No information about any of those options was made available prior to the meetings as the commissioners said they did not have the results themselves. Forget about citizens being able to read the study for themselves and come to those public hearings with specific questions. The release of information about this taxpayer funded $70,000 study would not occur prior to the public meeting.
That lack of information was a familiar story.
In the nearly two years that stretched between the signing of that amended agreement and the public meetings, mention of the project on the behalf of the commissioners was scarce.
Once a regular item on the weekly agenda, courthouse issues almost completely disappeared from that document. When questioned about the status of the options package feasibility study, commissioners provided short answers. It was like pulling teeth to get any information from them at all on the project.
When a citizen asked about the status of the study last November, commissioners said it was due back at the end of the month. November came and went, as did December, and the report was not made available until the January public meetings.
Not only have the commissioners been silent about the project, they at times have been almost hostile when questioned about it. And that is certainly a far cry from transparency.
It is understandable -- and even wise -- that the commissioners first looked at the old hospital. The county already owns the building and had saved enough money to cover the estimated $2.65 million cost.
As it turns out, the old hospital is not big enough to accommodate all the county offices. A move there would have been pointless.
A project such as this is enormous and by their own admission, something the commissioners have never experienced before. That’s all the more reason to go the extra mile to make sure the public has all the possible information available, even before you reach the decision-making point.
Choosing to be a public servant is an honorable and respect-worthy role. We owe our thanks and gratitude to those who opt to walk down that road. The commissioners certainly fall in that category.

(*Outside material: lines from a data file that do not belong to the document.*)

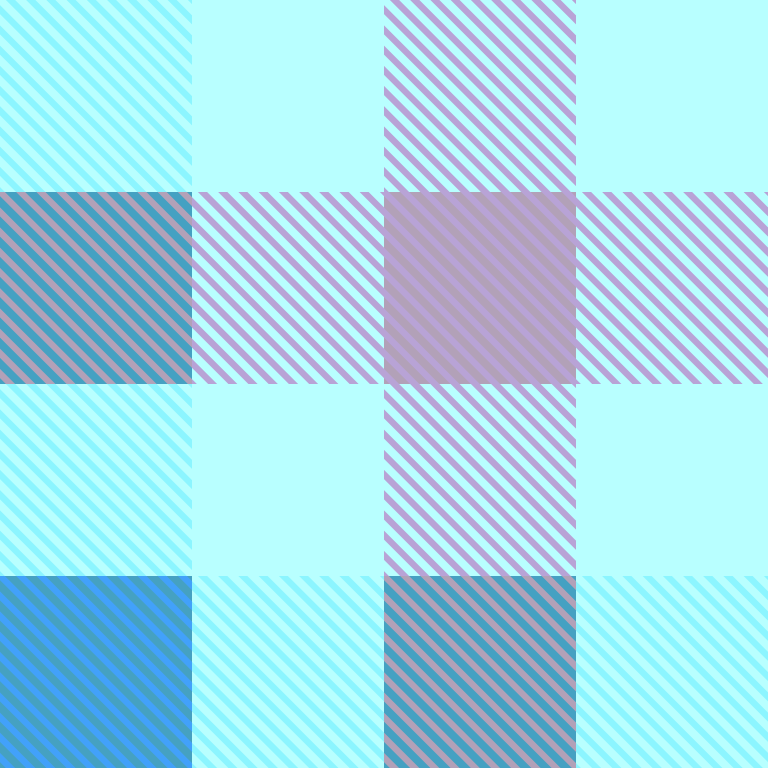
Write a Shadertoy shader that draws this pattern.

```glsl
const float CELLS = 4.0;          // checks across and down
const float STRIPES = 38.0;       // diagonal stripes along each side
const float STRIPE_SHARE = 0.45;  // stripe width relative to its period
const float STRIPE_CENTRE = 0.52; // stripe position within its period
const int SAMPLES = 4;            // antialiasing grid per pixel side

const vec3 GROUND = vec3(0.72, 1.0, 1.0);
const vec3 CYAN   = vec3(0.55, 0.96, 1.0);
const vec3 BLUE   = vec3(0.26, 0.63, 0.98);
const vec3 TEAL   = vec3(0.27, 0.63, 0.76);
const vec3 PURPLE = vec3(0.72, 0.64, 0.84);
const vec3 MAUVE  = vec3(0.70, 0.63, 0.72);

// 1 on a falling diagonal stripe, 0 between stripes
float diagonalStripe(vec2 uv, float count, float share, float centre) {
    float offset = abs(fract((uv.x + uv.y) * count - centre + 0.5) - 0.5);
    return step(offset, 0.5 * share);
}

// Band order in both directions: blue, plain, purple, plain
bool isDyed(float band) { return mod(band, 2.0) < 0.5; }
bool isBlue(float band) { return mod(band, 4.0) < 0.5; }

// A dyed band crossing a plain one
vec3 singleBand(bool blue, float stripe) {
    return mix(GROUND, blue ? CYAN : PURPLE, stripe);
}

// Two dyed bands crossing
vec3 crossing(bool blueColumn, bool blueRow, float stripe) {
    vec3 gap = (blueColumn || blueRow) ? TEAL : MAUVE;
    vec3 same = blueColumn ? BLUE : PURPLE;
    return mix(gap, blueColumn == blueRow ? same : MAUVE, stripe);
}

vec3 plaid(vec2 uv) {
    vec2 band = floor(uv * CELLS);
    float stripe = diagonalStripe(uv, STRIPES, STRIPE_SHARE, STRIPE_CENTRE);
    bool dyedColumn = isDyed(band.x);
    bool dyedRow = isDyed(band.y);

    if (dyedColumn && dyedRow) return crossing(isBlue(band.x), isBlue(band.y), stripe);
    if (dyedColumn) return singleBand(isBlue(band.x), stripe);
    if (dyedRow) return singleBand(isBlue(band.y), stripe);
    return GROUND;
}

void mainImage(out vec4 fragColor, in vec2 fragCoord) {
    // Average a grid of samples to smooth stripes and check borders
    vec3 sum = vec3(0.0);
    for (int j = 0; j < SAMPLES; j++) {
        for (int i = 0; i < SAMPLES; i++) {
            vec2 jitter = (vec2(i, j) + 0.5) / float(SAMPLES) - 0.5;
            sum += plaid((fragCoord + jitter) / iResolution.xy);
        }
    }
    fragColor = vec4(sum / float(SAMPLES * SAMPLES), 1.0);
}
```
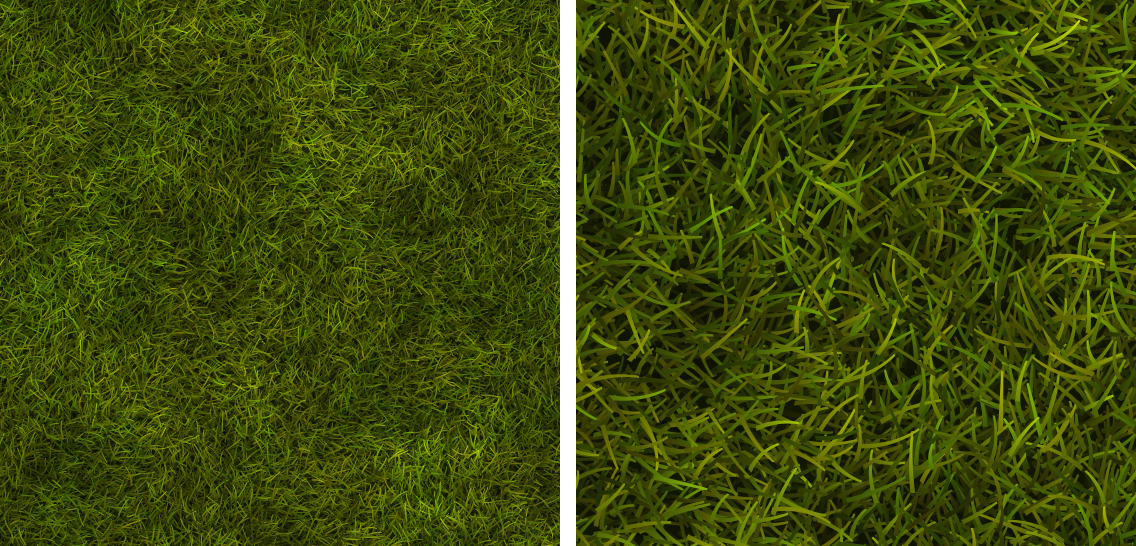
Left: the whole. Right: its middle third, enlarged.
Reproduce this texture procedurally as a Shadertoy shader.

```glsl
// Dense mossy turf: many layers of thin, tapered, slightly bent grass blades.
// Each layer scatters blades over a jittered grid, painted from the dark
// ground upward; soft noise varies brightness, hue and lean in clumps.

const int   LAYERS       = 17;
const float CELL         = 0.022;   // grid spacing, in canvas heights
const float HALF_WIDTH   = 0.00125; // blade half width, in canvas heights
const float MIN_REACH    = 0.35;    // blade half length, in cells
const float MAX_REACH    = 0.90;
const float BEND         = 0.22;
const float ANGLE_SPREAD = 2.5;     // random turn around the local lean
const float DEEP_TONE    = 0.10;    // green level of the lowest blades
const float TOP_TONE     = 0.43;    // green level of the highest blades
const float COOL_RATIO   = 0.66;    // red over green for fresh blades
const float WARM_RATIO   = 0.97;    // red over green for dry blades
const float BLUE         = 0.012;
const vec3  GROUND       = vec3(0.065, 0.082, 0.010);

vec4 hash4(vec3 p) {
    vec4 q = fract(p.xyzx * vec4(0.1031, 0.1030, 0.0973, 0.1099));
    q += dot(q, q.wzxy + 33.33);
    return fract((q.xxyz + q.yzzw) * q.zywx);
}

float valueNoise(vec2 p, float seed) {
    vec2 i = floor(p), f = fract(p);
    f = f * f * (3.0 - 2.0 * f);
    float a = hash4(vec3(i, seed)).x;
    float b = hash4(vec3(i + vec2(1, 0), seed)).x;
    float c = hash4(vec3(i + vec2(0, 1), seed)).x;
    float d = hash4(vec3(i + vec2(1, 1), seed)).x;
    return mix(mix(a, b, f.x), mix(c, d, f.x), f.y);
}

// Returns coverage in x and position from root (0) to tip (1) in y.
vec2 blade(vec2 p, float angle, float reach, float bend, float pixel) {
    vec2 axis = vec2(cos(angle), sin(angle));
    float along = dot(p, axis) / reach;
    float across = dot(p, vec2(-axis.y, axis.x)) - bend * reach * (along * along - 0.4);
    float root = 0.5 + 0.5 * along;
    float width = HALF_WIDTH * mix(1.2, 0.55, clamp(root, 0.0, 1.0));
    float side = clamp((width - abs(across)) / pixel + 0.5, 0.0, 1.0);
    float ends = clamp((1.0 - abs(along)) * reach / pixel + 0.5, 0.0, 1.0);
    return vec2(side * ends, clamp(root, 0.0, 1.0));
}

void mainImage(out vec4 fragColor, in vec2 fragCoord) {
    float pixel = 1.0 / iResolution.y;
    vec2 uv = fragCoord * pixel;

    // Clumps of light, hue and lean
    float clump = 0.40 * valueNoise(uv * 7.0, 101.0)
                + 0.35 * valueNoise(uv * 17.0, 102.0)
                + 0.25 * valueNoise(uv * 34.0, 103.0);
    float light = mix(0.55, 1.45, clump);
    float warmth = 0.35 * (valueNoise(uv * 9.0, 104.0) - 0.5);
    vec3 color = GROUND * light;

    // Blades, lowest layer first
    for (int k = 0; k < LAYERS; k++) {
        float layer = float(k);
        float height = layer / float(LAYERS - 1);
        vec2 grid = uv / CELL + fract(layer * vec2(0.618, 0.381)) + 3.0;
        vec2 base = floor(grid);
        for (int y = -1; y <= 1; y++)
        for (int x = -1; x <= 1; x++) {
            vec2 cell = base + vec2(x, y);
            vec4 place = hash4(vec3(cell, layer + 1.0));
            vec4 look = hash4(vec3(cell, layer + 51.0));
            vec2 offset = (grid - cell - place.xy) * CELL;
            float reach = CELL * mix(MIN_REACH, MAX_REACH, place.w);
            if (dot(offset, offset) > 1.3 * reach * reach) continue;

            float lean = 0.8 + 0.9 * sin(cell.x * 0.31 + 2.0 * sin(cell.y * 0.23));
            float angle = lean + (place.z - 0.5) * ANGLE_SPREAD;
            vec2 shape = blade(offset, angle, reach, BEND * (2.0 * look.z - 1.0), pixel);

            float tone = mix(DEEP_TONE, TOP_TONE, height) * mix(0.55, 1.45, look.x);
            tone *= light * mix(0.8, 1.2, shape.y);
            float ratio = mix(COOL_RATIO, WARM_RATIO, clamp(look.y + warmth, 0.0, 1.0));
            color = mix(color, vec3(tone * ratio, tone, BLUE), shape.x);
        }
    }
    fragColor = vec4(color, 1.0);
}
```
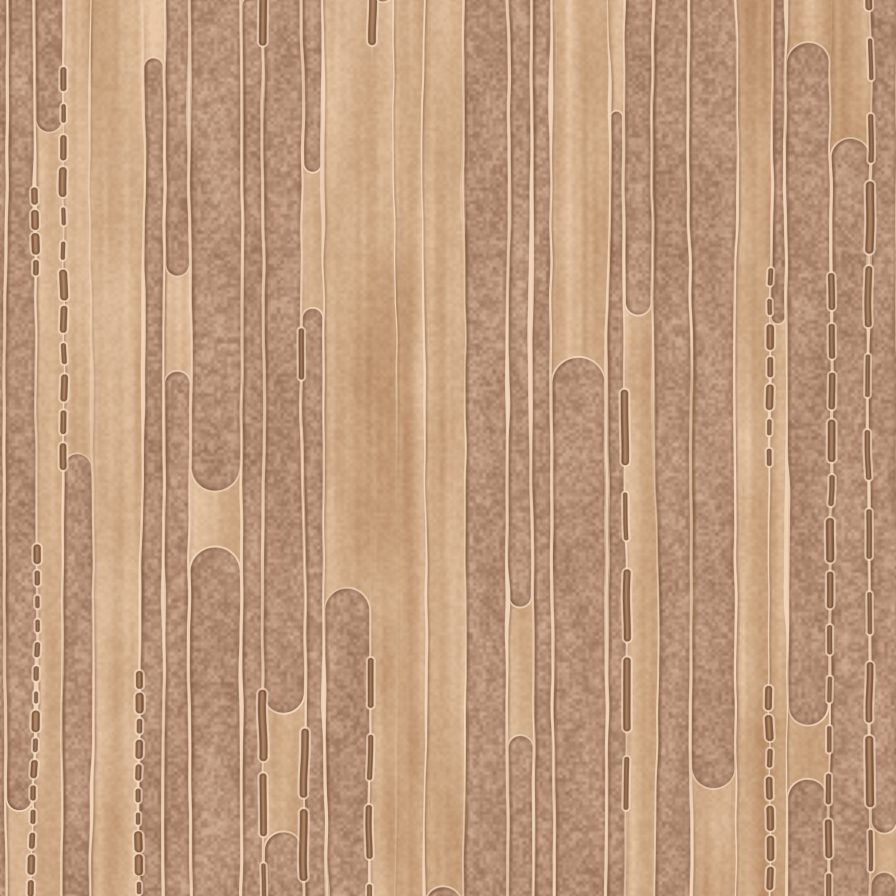
Give the GLSL for this texture, as a Shadertoy shader.

```glsl
#define COLUMNS 27.0
#define STRIP_CHANCE 0.68
#define WOBBLE 0.007
#define RIDGE_WIDTH 0.0016
#define GRAIN_SCALE 270.0
#define GRAIN_CONTRAST 0.95
#define PIT_CHANCE 0.38
#define MATTE_DARK vec3(0.60, 0.45, 0.35)
#define MATTE_LIGHT vec3(0.82, 0.68, 0.575)
#define GLUE_AMBER vec3(0.71, 0.54, 0.39)
#define GLUE_PALE vec3(0.91, 0.785, 0.66)
#define RIDGE_COLOR vec3(0.96, 0.86, 0.765)

const vec3 shadowColor = vec3(0.47, 0.32, 0.22);

float hash(vec2 p) {
    vec3 q = fract(vec3(p.xyx) * 0.1031);
    q += dot(q, q.yzx + 33.33);
    return fract((q.x + q.y) * q.z);
}

float noise(vec2 p) {
    vec2 i = floor(p), f = fract(p);
    f = f * f * (3.0 - 2.0 * f);
    return mix(mix(hash(i), hash(i + vec2(1, 0)), f.x),
               mix(hash(i + vec2(0, 1)), hash(i + vec2(1, 1)), f.x), f.y);
}

// Upright capsule with the given half width and half height
float capsule(vec2 p, vec2 size) {
    return length(vec2(p.x, max(abs(p.y) - size.y + size.x, 0.0))) - size.x;
}

// Wavering border on the left of a column
float border(float id, float y) {
    float seed = id * 17.0 + 300.0;
    float sway = noise(vec2(seed, y * 3.5)) - 0.5;
    float ripple = noise(vec2(seed + 5.0, y * 24.0)) - 0.5;
    return (id + 0.65 * (hash(vec2(seed, 3.0)) - 0.5)) / COLUMNS
         + WOBBLE * (sway + 0.25 * ripple);
}

// Distance to the matte strip segments of one column
float stripDistance(vec2 p, float id, float center, float halfWidth) {
    float seed = id + 60.0;
    float period = mix(0.8, 1.7, hash(vec2(seed, 11.0)));
    float t = p.y / period + 9.0 * hash(vec2(seed, 12.0));
    float segment = floor(t);
    if (hash(vec2(seed, segment + 40.0)) > STRIP_CHANCE) return 1.0;
    float halfHeight = period * mix(0.40, 0.49, hash(vec2(seed, segment + 80.0)));
    return capsule(vec2(p.x - center, (fract(t) - 0.5) * period),
                   vec2(halfWidth, halfHeight));
}

// Distance to the chain of small pits along one border
float pitDistance(vec2 p, float id, float x) {
    float seed = id + 150.0;
    if (hash(vec2(seed, 1.0)) > PIT_CHANCE) return 1.0;
    float period = mix(0.025, 0.10, hash(vec2(seed, 2.0)));
    float t = p.y / period + 5.0 * hash(vec2(seed, 3.0));
    float cell = floor(t);
    if (noise(vec2(seed * 3.0, cell * period * 4.0)) < 0.60) return 1.0;
    float size = hash(vec2(seed, cell + 20.0));
    return capsule(vec2(p.x - x, (fract(t) - 0.5) * period),
                   vec2(mix(0.0022, 0.0046, size), period * mix(0.25, 0.46, size)));
}

void mainImage(out vec4 fragColor, in vec2 fragCoord) {
    vec2 p = fragCoord / iResolution.y;
    float soft = max(0.0009, 0.7 / iResolution.y);

    // Nearest strip, ridge and pit among the neighbouring columns
    float strip = 1.0, side = 0.0, pit = 1.0, ridge = 0.0, crease = 0.0;
    float column = floor(p.x * COLUMNS);
    for (float k = -2.0; k <= 2.0; k++) {
        float id = column + k;
        float left = border(id, p.y), right = border(id + 1.0, p.y);
        float halfWidth = max(0.5 * (right - left) - RIDGE_WIDTH, 0.003);
        float center = 0.5 * (left + right);
        float d = stripDistance(p, id, center, halfWidth);
        if (d < strip) {
            strip = d;
            side = (p.x - center) / halfWidth;
        }
        pit = min(pit, pitDistance(p, id, left));

        // Glue beads swelling along the border
        float bead = noise(vec2(id * 13.0 + 500.0, p.y * 9.0));
        float width = RIDGE_WIDTH * (0.45 + 1.6 * bead * bead * bead);
        float strength = smoothstep(0.2, 0.6, noise(vec2(id * 7.0 + 900.0, p.y * 2.5)));
        float offset = p.x - left;
        ridge = max(ridge, strength * (1.0 - smoothstep(width - soft, width + soft, abs(offset))));
        crease = max(crease, strength * smoothstep(0.0, width, offset)
                           * (1.0 - smoothstep(width, width + 0.004, offset)));
    }

    // Smooth glue with lengthwise streaks
    float fine = noise(p * GRAIN_SCALE) * 0.6 + noise(p * GRAIN_SCALE * 0.55 + 70.0) * 0.4 - 0.5;
    float streak = 0.55 * noise(vec2(p.x * 55.0, p.y * 2.0))
                 + 0.30 * noise(vec2(p.x * 170.0 + 40.0, p.y * 4.0))
                 + 0.30 * noise(p * vec2(30.0, 12.0) + 90.0);
    vec3 color = mix(GLUE_AMBER, GLUE_PALE, clamp(streak - 0.04 + 0.32 * fine, 0.0, 1.0));

    // Rough matte strips
    float cloud = noise(p * vec2(38.0, 14.0) + 20.0) - 0.5;
    vec3 matte = mix(MATTE_DARK, MATTE_LIGHT,
                     clamp(0.50 + GRAIN_CONTRAST * fine + 0.28 * cloud, 0.0, 1.0));
    color = mix(color, matte, 1.0 - smoothstep(-soft, soft, strip));

    // Shaded hollows beside the raised rims
    float inner = smoothstep(-0.0055, -0.0005, strip) * (1.0 - smoothstep(0.0, 0.001, strip));
    float shade = inner * mix(0.58, 0.25, smoothstep(-0.6, 0.6, side));
    shade = max(shade, 0.36 * crease) * (0.6 + 0.7 * noise(p * vec2(60.0, 18.0)));
    color = mix(color, shadowColor, clamp(shade, 0.0, 1.0));

    // Bright rims and ridges
    float rim = 1.0 - smoothstep(0.0004, 0.0004 + 1.6 * soft, abs(strip - 0.0009));
    rim *= 0.35 + 0.55 * noise(p * vec2(40.0, 10.0) + 11.0);
    color = mix(color, RIDGE_COLOR, max(rim, 0.88 * ridge));

    // Dark pits with a pale lip
    float lip = 1.0 - smoothstep(0.0005, 0.0005 + 2.0 * soft, abs(pit - 0.001));
    color = mix(color, RIDGE_COLOR, 0.7 * lip);
    vec3 hollow = mix(shadowColor, GLUE_AMBER, smoothstep(0.001, 0.004, -pit) * 0.65);
    color = mix(color, hollow, 0.85 * (1.0 - smoothstep(-soft, soft, pit)));

    fragColor = vec4(color, 1.0);
}
```
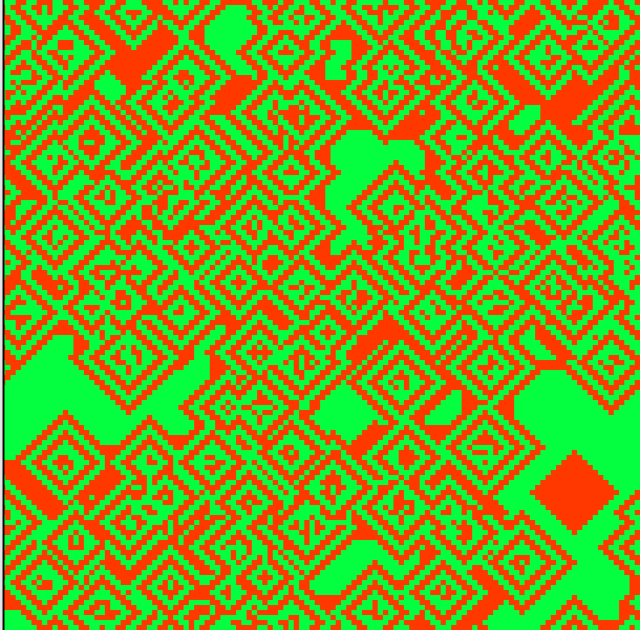
This pattern is drawn by a Shadertoy shader. Its source:

```glsl
// Cellular growth: overlapping stepped diamond rings in red on green
#define CELLS vec2(122.0, 126.0) // automaton cells across the canvas
#define SPACING 11.0             // cells between seed sites
#define DENSITY 0.66             // share of sites that carry rings
#define SOLID 0.12               // share of sites that carry a plain lozenge
#define SOFTNESS 0.22            // edge blur in cells
#define GAP 5.0                  // widest gap that may fill with red
#define GREEN vec3(0.01, 1.0, 0.25)
#define RED vec3(1.0, 0.22, 0.0)

float hash(vec2 p) {
    vec3 q = fract(vec3(p.xyx) * vec3(0.1031, 0.1030, 0.0973));
    q += dot(q, q.yzx + 33.33);
    return fract((q.x + q.y) * q.z);
}

// 1 for a red cell, 0 for a green one
float cellState(vec2 cell) {
    vec2 home = floor(cell / SPACING);
    vec2 firstId = vec2(0.0), secondId = vec2(0.0);
    float first = -99.0, second = -99.0, lozenge = -99.0;

    // Depth inside the two strongest diamonds nearby
    for (int j = -2; j <= 2; j++)
    for (int i = -2; i <= 2; i++) {
        vec2 id = home + vec2(i, j);
        vec2 jitter = vec2(hash(id + 17.3), hash(id + 71.9));
        vec2 offset = abs(cell - floor((id + jitter) * SPACING));
        float dist = offset.x + offset.y;
        float kind = hash(id + 41.7);
        float cluster = 0.4 * (hash(floor(id / 2.0) + 93.1) - 0.5);
        if (kind < DENSITY + cluster) {
            float age = 9.0 + floor(3.0 * hash(id + 28.4));
            float depth = age - dist;
            if (depth > first) {
                second = first;
                secondId = firstId;
                first = depth;
                firstId = id;
            } else if (depth > second) {
                second = depth;
                secondId = id;
            }
        } else if (kind > 1.0 - SOLID) {
            lozenge = max(lozenge, 9.0 - dist);
        }
    }

    // Open ground: green, with red lozenges and filled gaps
    if (first < 0.0) {
        bool filled = first + second > -GAP && hash(firstId + secondId + 5.7) < 0.55;
        return (filled || lozenge > 0.0) ? 1.0 : 0.0;
    }

    // Two cells of red, two of green, broken at seams and cores
    float ring = step(mod(first, 4.0), 1.5);
    float flipChance = 0.0;
    if (first > 1.0 && first - second < 1.5) flipChance = 0.14;
    if (first > 7.5) flipChance = 0.28;
    return abs(ring - step(hash(cell + 137.0), flipChance));
}

void mainImage(out vec4 fragColor, in vec2 fragCoord) {
    vec2 uv = fragCoord / iResolution.xy;
    vec2 p = uv * CELLS - 0.5;
    vec2 base = floor(p);

    // Blend neighbouring cells over a narrow soft edge
    vec2 width = max(vec2(SOFTNESS), CELLS / iResolution.xy);
    vec2 blend = clamp((p - base - 0.5) / width + 0.5, 0.0, 1.0);
    float lower = mix(cellState(base), cellState(base + vec2(1, 0)), blend.x);
    float upper = mix(cellState(base + vec2(0, 1)), cellState(base + vec2(1, 1)), blend.x);
    vec3 color = mix(GREEN, RED, mix(lower, upper, blend.y));

    // Pale margin and dark rule along the left side
    float aa = 1.0 / iResolution.x;
    color = mix(vec3(0.0), color, smoothstep(0.007 - aa, 0.007 + aa, uv.x));
    color = mix(vec3(0.9), color, smoothstep(0.004 - aa, 0.004 + aa, uv.x));
    fragColor = vec4(color, 1.0);
}
```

But we do not owe our blind trust to them. And on this matter, the Stillwater County Commissioners have not been forthcoming.